→ **Work task**:
For every line in the records below that contains the word "fract", add one to a count, and report only that count.

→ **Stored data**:
Start of Block
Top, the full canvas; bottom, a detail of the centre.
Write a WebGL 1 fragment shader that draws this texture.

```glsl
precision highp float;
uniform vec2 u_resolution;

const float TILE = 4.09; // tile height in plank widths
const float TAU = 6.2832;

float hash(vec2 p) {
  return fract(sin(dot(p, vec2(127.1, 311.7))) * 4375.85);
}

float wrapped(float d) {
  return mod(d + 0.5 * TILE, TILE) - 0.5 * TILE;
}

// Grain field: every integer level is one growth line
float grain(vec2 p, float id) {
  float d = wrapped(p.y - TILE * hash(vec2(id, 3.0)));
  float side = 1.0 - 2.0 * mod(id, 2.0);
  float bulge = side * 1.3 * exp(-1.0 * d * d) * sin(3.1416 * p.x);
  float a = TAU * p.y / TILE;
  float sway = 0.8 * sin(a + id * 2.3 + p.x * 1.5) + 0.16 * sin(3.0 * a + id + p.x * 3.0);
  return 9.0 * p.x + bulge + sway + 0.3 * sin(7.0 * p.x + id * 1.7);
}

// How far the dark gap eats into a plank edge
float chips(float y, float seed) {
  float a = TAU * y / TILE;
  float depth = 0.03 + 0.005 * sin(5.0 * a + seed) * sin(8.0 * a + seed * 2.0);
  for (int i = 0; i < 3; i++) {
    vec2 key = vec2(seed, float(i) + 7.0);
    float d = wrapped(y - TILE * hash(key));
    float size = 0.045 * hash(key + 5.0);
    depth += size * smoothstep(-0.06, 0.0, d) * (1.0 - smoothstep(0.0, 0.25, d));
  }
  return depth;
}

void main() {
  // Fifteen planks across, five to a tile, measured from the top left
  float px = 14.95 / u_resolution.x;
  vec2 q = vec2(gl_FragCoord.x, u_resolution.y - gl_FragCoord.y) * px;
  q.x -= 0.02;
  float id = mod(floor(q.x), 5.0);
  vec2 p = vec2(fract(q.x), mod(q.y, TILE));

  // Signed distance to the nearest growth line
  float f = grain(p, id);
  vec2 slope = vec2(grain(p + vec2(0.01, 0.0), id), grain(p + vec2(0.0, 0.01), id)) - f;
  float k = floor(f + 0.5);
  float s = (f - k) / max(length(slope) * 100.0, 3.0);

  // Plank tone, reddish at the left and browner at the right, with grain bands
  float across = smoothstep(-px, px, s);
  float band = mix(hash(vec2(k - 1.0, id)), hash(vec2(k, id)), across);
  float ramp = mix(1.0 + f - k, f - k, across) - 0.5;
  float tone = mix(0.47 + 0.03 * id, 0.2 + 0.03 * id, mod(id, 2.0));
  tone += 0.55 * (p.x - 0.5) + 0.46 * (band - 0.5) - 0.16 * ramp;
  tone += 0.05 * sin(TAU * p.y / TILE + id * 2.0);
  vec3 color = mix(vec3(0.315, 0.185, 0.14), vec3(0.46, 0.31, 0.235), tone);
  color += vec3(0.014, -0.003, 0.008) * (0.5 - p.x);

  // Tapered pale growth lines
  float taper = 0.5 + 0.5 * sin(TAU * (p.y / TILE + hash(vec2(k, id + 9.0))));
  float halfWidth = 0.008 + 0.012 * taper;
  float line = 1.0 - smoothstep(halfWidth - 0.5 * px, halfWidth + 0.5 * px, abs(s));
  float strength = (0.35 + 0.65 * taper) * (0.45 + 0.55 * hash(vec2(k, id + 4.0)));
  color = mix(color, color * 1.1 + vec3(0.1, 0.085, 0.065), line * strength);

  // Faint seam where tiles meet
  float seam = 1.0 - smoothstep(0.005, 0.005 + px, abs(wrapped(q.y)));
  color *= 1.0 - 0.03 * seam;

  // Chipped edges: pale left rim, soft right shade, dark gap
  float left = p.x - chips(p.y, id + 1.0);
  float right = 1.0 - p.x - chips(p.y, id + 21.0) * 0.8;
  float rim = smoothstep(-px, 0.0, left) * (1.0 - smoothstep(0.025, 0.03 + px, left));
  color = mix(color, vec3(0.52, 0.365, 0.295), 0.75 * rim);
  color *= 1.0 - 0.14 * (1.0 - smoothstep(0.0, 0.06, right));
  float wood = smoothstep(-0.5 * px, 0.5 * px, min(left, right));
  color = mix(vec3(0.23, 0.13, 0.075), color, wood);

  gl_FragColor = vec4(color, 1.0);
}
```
End of Block
→ **Answer for this exercise**:
2